Darwin April 11, 2011 at 9:50 pm

Maybe she’ll hit you with a surprise like mine did. “Honey, I changed my mind. I want to stay home!”


krantcents April 11, 2011 at 3:26 pm

It depends on the company and career! Some people are eligible for bonuses, profit sharing and increases above the inflation rate. Most people are not because the company they are working for are having difficulties in this economy.


Darwin April 11, 2011 at 9:50 pm

Yeah, I didn’t include the bonus consideration, but I figure in terms of year over year increases, still not much above inflation. Even though I got a bonus this year, if I get one next year, it will likely be roughly equivalent.


Rob April 11, 2011 at 10:34 pm

As a contract software engineer, I actually have the potential to get significant raises each year the bill rates get re-negotiated. Of course, that’s balanced out by the possibility of going stretches without work. But realistically, in the industry we service, there is very little chance that someone won’t have something for us to do at any given time. Heck, sometimes I wouldn’t mind getting a couple of months off so I can concentrate on side projects. After all, the main function of this job is to pay for the things I actually want to do.

My partner, on the other hand, has maxed out on her pay grade and has only gotten nominal cost of living raises with bonuses. Her boss even told her that the only way she was ever going to make significantly more money was if she went somewhere else. But since we’re pretty much grounded here, where there aren’t many employers for her job type, there aren’t many places to jump to.

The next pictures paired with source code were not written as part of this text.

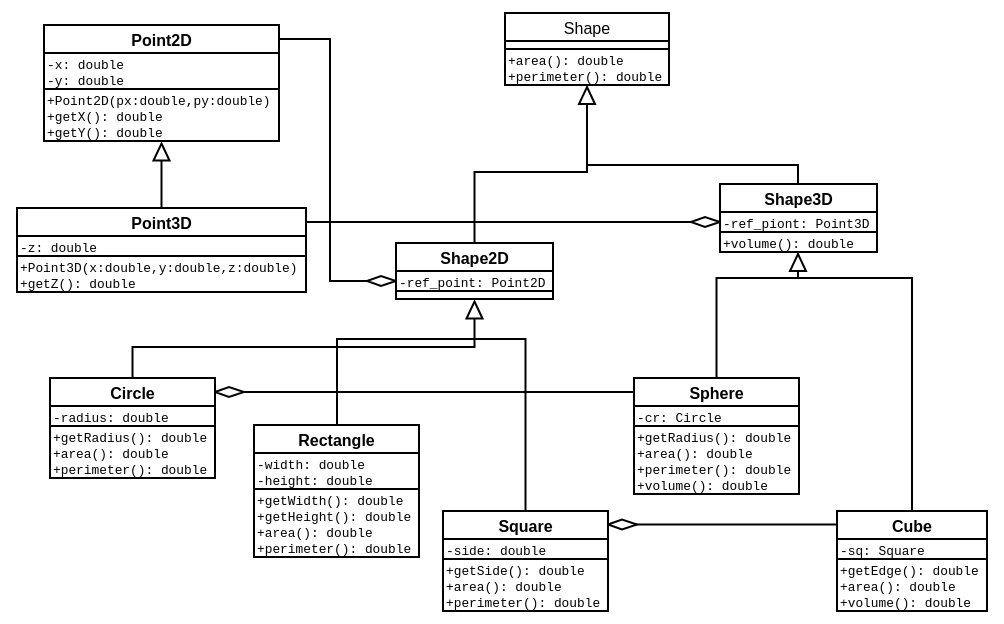
<!DOCTYPE html>
<html lang="en">
<head>
<meta charset="utf-8">
<title>Shape class diagram</title>
<style>
:root { --paper: #fff; --ink: #000; --rule: 2px solid var(--ink); }
* { box-sizing: border-box; margin: 0; padding: 0; }
html, body { width: 1004px; height: 624px; overflow: hidden; background: var(--paper); }
.diagram { position: relative; width: 1004px; height: 624px; color: var(--ink); }
.connectors { position: absolute; left: 0; top: 0; fill: none; stroke: var(--ink); stroke-width: 2; }
.connectors .head { fill: var(--paper); }
.class { position: absolute; border: var(--rule); background: var(--paper); }
.class h2 { height: 26px; padding-top: 2px; font: bold 16px/26px "Liberation Sans", Arial, sans-serif; text-align: center; }
.class.abstract h2 { font-weight: normal; }
.members { border-top: var(--rule); padding: 4px 0 0 2px; margin-bottom: -2px; list-style: none; font: 12.85px/16px "Liberation Mono", monospace; white-space: nowrap; }
.members.empty { height: 8px; padding: 0; margin: 0; }
.members:last-child { margin-bottom: -4px; }
.members.empty:last-child { margin-bottom: -2px; }
#point2d { left: 43px; top: 24px; width: 237px; height: 118px; }
#point3d { left: 16px; top: 207px; width: 291px; height: 86px; }
#shape { left: 504px; top: 12px; width: 166px; height: 74px; }
#shape2d { left: 395px; top: 242px; width: 159px; height: 58px; }
#shape3d { left: 719px; top: 183px; width: 159px; height: 70px; }
#circle { left: 49px; top: 377px; width: 167px; height: 102px; }
#rectangle { left: 253px; top: 424px; width: 167px; height: 134px; }
#square { left: 442px; top: 510px; width: 167px; height: 102px; }
#sphere { left: 633px; top: 377px; width: 167px; height: 118px; }
#cube { left: 836px; top: 510px; width: 152px; height: 102px; }
</style>
</head>
<body>
<main class="diagram">
  <svg class="connectors" width="1004" height="624" viewBox="0 0 1004 624" aria-hidden="true">
    <defs>
      <polygon id="inherits" class="head" points="0,0 8,17 -8,17"/>
      <polygon id="has" class="head" points="0,0 14,-5 29,0 14,5"/>
    </defs>
    <g class="inheritance">
      <path d="M161.5 160V208"/>
      <path d="M587 104V172H474.5V243M587 165H798V184"/>
      <path d="M474.5 318V347H132.5V378M474.5 339H337V425M474.5 339H525.5V511"/>
      <path d="M798 271V278H716.5V378M798 278H912V511"/>
      <use href="#inherits" x="161.5" y="143.5"/>
      <use href="#inherits" x="587" y="87"/>
      <use href="#inherits" x="474.5" y="301.5"/>
      <use href="#inherits" x="798" y="254"/>
    </g>
    <g class="aggregation">
      <path d="M279 39H330V281H368"/>
      <path d="M306 222H692M243 392H634M636 524.5H837"/>
      <use href="#has" x="367" y="281"/>
      <use href="#has" x="691" y="222"/>
      <use href="#has" x="215" y="392"/>
      <use href="#has" x="608" y="524.5"/>
    </g>
  </svg>

  <section class="class" id="point2d">
    <h2>Point2D</h2>
    <ul class="members"><li>-x: double</li><li>-y: double</li></ul>
    <ul class="members"><li>+Point2D(px:double,py:double)</li><li>+getX(): double</li><li>+getY(): double</li></ul>
  </section>

  <section class="class" id="point3d">
    <h2>Point3D</h2>
    <ul class="members"><li>-z: double</li></ul>
    <ul class="members"><li>+Point3D(x:double,y:double,z:double)</li><li>+getZ(): double</li></ul>
  </section>

  <section class="class abstract" id="shape">
    <h2>Shape</h2>
    <ul class="members empty"></ul>
    <ul class="members"><li>+area(): double</li><li>+perimeter(): double</li></ul>
  </section>

  <section class="class" id="shape2d">
    <h2>Shape2D</h2>
    <ul class="members"><li>-ref_point: Point2D</li></ul>
    <ul class="members empty"></ul>
  </section>

  <section class="class" id="shape3d">
    <h2>Shape3D</h2>
    <ul class="members"><li>-ref_piont: Point3D</li></ul>
    <ul class="members"><li>+volume(): double</li></ul>
  </section>

  <section class="class" id="circle">
    <h2>Circle</h2>
    <ul class="members"><li>-radius: double</li></ul>
    <ul class="members"><li>+getRadius(): double</li><li>+area(): double</li><li>+perimeter(): double</li></ul>
  </section>

  <section class="class" id="rectangle">
    <h2>Rectangle</h2>
    <ul class="members"><li>-width: double</li><li>-height: double</li></ul>
    <ul class="members"><li>+getWidth(): double</li><li>+getHeight(): double</li><li>+area(): double</li><li>+perimeter(): double</li></ul>
  </section>

  <section class="class" id="square">
    <h2>Square</h2>
    <ul class="members"><li>-side: double</li></ul>
    <ul class="members"><li>+getSide(): double</li><li>+area(): double</li><li>+perimeter(): double</li></ul>
  </section>

  <section class="class" id="sphere">
    <h2>Sphere</h2>
    <ul class="members"><li>-cr: Circle</li></ul>
    <ul class="members"><li>+getRadius(): double</li><li>+area(): double</li><li>+perimeter(): double</li><li>+volume(): double</li></ul>
  </section>

  <section class="class" id="cube">
    <h2>Cube</h2>
    <ul class="members"><li>-sq: Square</li></ul>
    <ul class="members"><li>+getEdge(): double</li><li>+area(): double</li><li>+volume(): double</li></ul>
  </section>
</main>
</body>
</html>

At this point, the only viable way we can really boost our income is to find a side job of some sort. We’ve both started exploring this avenue in our own way. I’ve been investing and working on building a decent blog and she makes jewelry.


optionsdude April 12, 2011 at 10:12 am

I will likely be in a similar situation so now is the time to evaluate costs and lifestyle in an attempt to maximize cash flow, pay off debt, and start generating some residual income. I would expect that the prospect of negative real interest rates to be with us for the next several years. Following the Great Depression, it took 25 years for the Dow to reach its old highs. We have already had one lost decade. Look for another and prepare accordingly.


No Debt MBA May 13, 2011 at 9:48 am

I think your 20s is the only time you see huge salary gains anymore and a lot of that is minimized if you start in a well-paying job out of college instead of at $30-40k.

I saw an article recently, can’t remember where, that was showing how median salaries over the last 20 or 30 years haven’t kept up with inflation. I would expect this trend to continue as there is a lot of downward pressure on wages in the US at the moment and probably for the foreseeable future.


Leave a Comment

{ 5 trackbacks }

Previous post:

Next post: